Send back the data below exactly. Drop every picture.

▶ _Data records_:
>>>

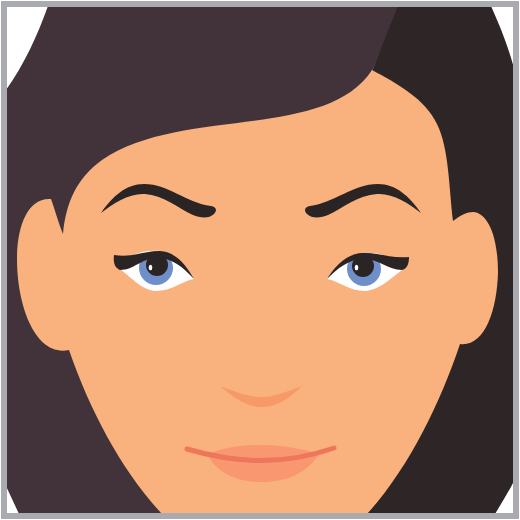
<!DOCTYPE html>
<html lang="en">
<head>
<meta charset="utf-8">
<title>Portrait of a woman</title>
<style>
:root {
  --paper: #ffffff;
  --frame: #a9abb0;
  --hair-light: #42323a;
  --hair-dark: #2e2526;
  --skin: #f9b17d;
  --nose: #f79a68;
  --lips: #f99770;
  --mouth: #ee775b;
  --iris: #6f8fcb;
  --ink: #2b2425;
}
html, body { margin: 0; height: 100%; overflow: hidden; background: var(--paper); }
.portrait { display: block; width: 520px; height: 520px; }
.paper { fill: var(--paper); }
.frame { fill: none; stroke: var(--frame); stroke-width: 6; }
.hair-light { fill: var(--hair-light); }
.hair-dark { fill: var(--hair-dark); }
.skin { fill: var(--skin); }
.nose { fill: var(--nose); }
.lips { fill: var(--lips); }
.mouth { fill: none; stroke: var(--mouth); stroke-width: 5; stroke-linecap: round; }
.iris { fill: var(--iris); }
.ink { fill: var(--ink); }
</style>
</head>
<body>
<svg class="portrait" viewBox="0 0 520 520" role="img" aria-label="Close-up of a woman with dark side-parted hair and blue eyes">
  <defs>
    <clipPath id="window"><rect x="6" y="6" width="508" height="508"/></clipPath>
    <clipPath id="left-eye-opening"><path d="M118 268C130 252 148 250 160 251C174 253 185 266 194 279C182 281 172 291 156 291C140 290 131 276 118 268Z"/></clipPath>
    <clipPath id="right-eye-opening"><path d="M404 269C392 254 374 252 362 253C347 255 336 266 327 279C339 281 349 291 365 291C381 290 391 277 404 269Z"/></clipPath>
  </defs>

  <rect class="paper" width="520" height="520"/>

  <g clip-path="url(#window)">
    <g id="hair-back">
      <path class="hair-light" d="M48 6H400L372 71L300 514H19L6 486V90C24 65 38 34 48 6Z"/>
      <path class="hair-dark" d="M398 6H491C500 26 508 46 514 68V481C508 493 501 504 495 514H300L372 71Z"/>
    </g>

    <g id="face">
      <path class="skin" d="M372 70C398 84 425 99 437 124C449 148 449 188 453 221C461 215 467 212 473 212C489 213 498 239 498 272C497 312 484 347 460 344C440 404 408 469 367 514H162C122 471 90 411 69 350C36 357 17 307 17 259C17 224 29 197 51 199C55 210 59 225 63 234C66 202 77 178 102 160C180 106 326 141 372 70Z"/>
    </g>

    <g id="eyebrows" class="ink">
      <path d="M101 213C113 196 126 184 144 184C169 184 186 203 211 206C217 207 217 211 214 214C209 219 200 218 193 215C178 208 163 195 145 194C129 193 114 203 101 213Z"/>
      <path d="M421 213C409 196 396 184 378 184C353 184 334 203 310 206C304 207 304 211 307 214C312 219 321 218 328 215C343 208 358 195 377 194C393 193 408 203 421 213Z"/>
    </g>

    <g id="left-eye">
      <path class="paper" d="M118 268C130 252 148 250 160 251C174 253 185 266 194 279C182 281 172 291 156 291C140 290 131 276 118 268Z"/>
      <g clip-path="url(#left-eye-opening)">
        <circle class="iris" cx="156" cy="268" r="17"/>
        <circle class="ink" cx="157" cy="265" r="11"/>
      </g>
      <path class="ink" d="M114 255C132 258 143 251 160 251C177 252 187 267 194 279C183 267 172 258 157 258C142 258 134 270 120 270C115 268 113 263 114 255Z"/>
      <ellipse class="paper" cx="150.5" cy="267.5" rx="1.8" ry="2.8"/>
    </g>

    <g id="right-eye">
      <path class="paper" d="M404 269C392 254 374 252 362 253C347 255 336 266 327 279C339 281 349 291 365 291C381 290 391 277 404 269Z"/>
      <g clip-path="url(#right-eye-opening)">
        <circle class="iris" cx="364" cy="269" r="17"/>
        <circle class="ink" cx="363" cy="266" r="11"/>
      </g>
      <path class="ink" d="M409 257C391 259 378 252 362 253C345 254 334 268 327 279C338 268 349 259 364 259C379 259 388 270 402 270C407 269 409 264 409 257Z"/>
      <ellipse class="paper" cx="356.5" cy="267.5" rx="1.8" ry="2.8"/>
    </g>

    <path id="nose" class="nose" d="M220 386C236 392 249 397 261 397C274 397 286 392 302 386C291 397 278 407 262 407C246 407 233 397 220 386Z"/>

    <g id="lips">
      <path class="lips" d="M207 454C224 448 241 445 262 445C284 445 302 449 319 454C307 473 287 482 262 482C236 482 217 473 207 454Z"/>
      <path class="mouth" d="M187 449C238 464 285 465 334 448"/>
    </g>
  </g>

  <rect class="frame" x="4" y="4" width="512" height="512"/>
</svg>
</body>
</html>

<<<

▶ _OUTPUT FOR THIS EXERCISE_:
<!DOCTYPE html>
<html lang="en">
<head>
<meta charset="utf-8">
<title>Portrait of a woman</title>
<style>
:root {
  --paper: #ffffff;
  --frame: #a9abb0;
  --hair-light: #42323a;
  --hair-dark: #2e2526;
  --skin: #f9b17d;
  --nose: #f79a68;
  --lips: #f99770;
  --mouth: #ee775b;
  --iris: #6f8fcb;
  --ink: #2b2425;
}
html, body { margin: 0; height: 100%; overflow: hidden; background: var(--paper); }
.portrait { display: block; width: 520px; height: 520px; }
.paper { fill: var(--paper); }
.frame { fill: none; stroke: var(--frame); stroke-width: 6; }
.hair-light { fill: var(--hair-light); }
.hair-dark { fill: var(--hair-dark); }
.skin { fill: var(--skin); }
.nose { fill: var(--nose); }
.lips { fill: var(--lips); }
.mouth { fill: none; stroke: var(--mouth); stroke-width: 5; stroke-linecap: round; }
.iris { fill: var(--iris); }
.ink { fill: var(--ink); }
</style>
</head>
<body>
<svg class="portrait" viewBox="0 0 520 520" role="img" aria-label="Close-up of a woman with dark side-parted hair and blue eyes">
  <defs>
    <clipPath id="window"><rect x="6" y="6" width="508" height="508"/></clipPath>
    <clipPath id="left-eye-opening"><path d="M118 268C130 252 148 250 160 251C174 253 185 266 194 279C182 281 172 291 156 291C140 290 131 276 118 268Z"/></clipPath>
    <clipPath id="right-eye-opening"><path d="M404 269C392 254 374 252 362 253C347 255 336 266 327 279C339 281 349 291 365 291C381 290 391 277 404 269Z"/></clipPath>
  </defs>

  <rect class="paper" width="520" height="520"/>

  <g clip-path="url(#window)">
    <g id="hair-back">
      <path class="hair-light" d="M48 6H400L372 71L300 514H19L6 486V90C24 65 38 34 48 6Z"/>
      <path class="hair-dark" d="M398 6H491C500 26 508 46 514 68V481C508 493 501 504 495 514H300L372 71Z"/>
    </g>

    <g id="face">
      <path class="skin" d="M372 70C398 84 425 99 437 124C449 148 449 188 453 221C461 215 467 212 473 212C489 213 498 239 498 272C497 312 484 347 460 344C440 404 408 469 367 514H162C122 471 90 411 69 350C36 357 17 307 17 259C17 224 29 197 51 199C55 210 59 225 63 234C66 202 77 178 102 160C180 106 326 141 372 70Z"/>
    </g>

    <g id="eyebrows" class="ink">
      <path d="M101 213C113 196 126 184 144 184C169 184 186 203 211 206C217 207 217 211 214 214C209 219 200 218 193 215C178 208 163 195 145 194C129 193 114 203 101 213Z"/>
      <path d="M421 213C409 196 396 184 378 184C353 184 334 203 310 206C304 207 304 211 307 214C312 219 321 218 328 215C343 208 358 195 377 194C393 193 408 203 421 213Z"/>
    </g>

    <g id="left-eye">
      <path class="paper" d="M118 268C130 252 148 250 160 251C174 253 185 266 194 279C182 281 172 291 156 291C140 290 131 276 118 268Z"/>
      <g clip-path="url(#left-eye-opening)">
        <circle class="iris" cx="156" cy="268" r="17"/>
        <circle class="ink" cx="157" cy="265" r="11"/>
      </g>
      <path class="ink" d="M114 255C132 258 143 251 160 251C177 252 187 267 194 279C183 267 172 258 157 258C142 258 134 270 120 270C115 268 113 263 114 255Z"/>
      <ellipse class="paper" cx="150.5" cy="267.5" rx="1.8" ry="2.8"/>
    </g>

    <g id="right-eye">
      <path class="paper" d="M404 269C392 254 374 252 362 253C347 255 336 266 327 279C339 281 349 291 365 291C381 290 391 277 404 269Z"/>
      <g clip-path="url(#right-eye-opening)">
        <circle class="iris" cx="364" cy="269" r="17"/>
        <circle class="ink" cx="363" cy="266" r="11"/>
      </g>
      <path class="ink" d="M409 257C391 259 378 252 362 253C345 254 334 268 327 279C338 268 349 259 364 259C379 259 388 270 402 270C407 269 409 264 409 257Z"/>
      <ellipse class="paper" cx="356.5" cy="267.5" rx="1.8" ry="2.8"/>
    </g>

    <path id="nose" class="nose" d="M220 386C236 392 249 397 261 397C274 397 286 392 302 386C291 397 278 407 262 407C246 407 233 397 220 386Z"/>

    <g id="lips">
      <path class="lips" d="M207 454C224 448 241 445 262 445C284 445 302 449 319 454C307 473 287 482 262 482C236 482 217 473 207 454Z"/>
      <path class="mouth" d="M187 449C238 464 285 465 334 448"/>
    </g>
  </g>

  <rect class="frame" x="4" y="4" width="512" height="512"/>
</svg>
</body>
</html>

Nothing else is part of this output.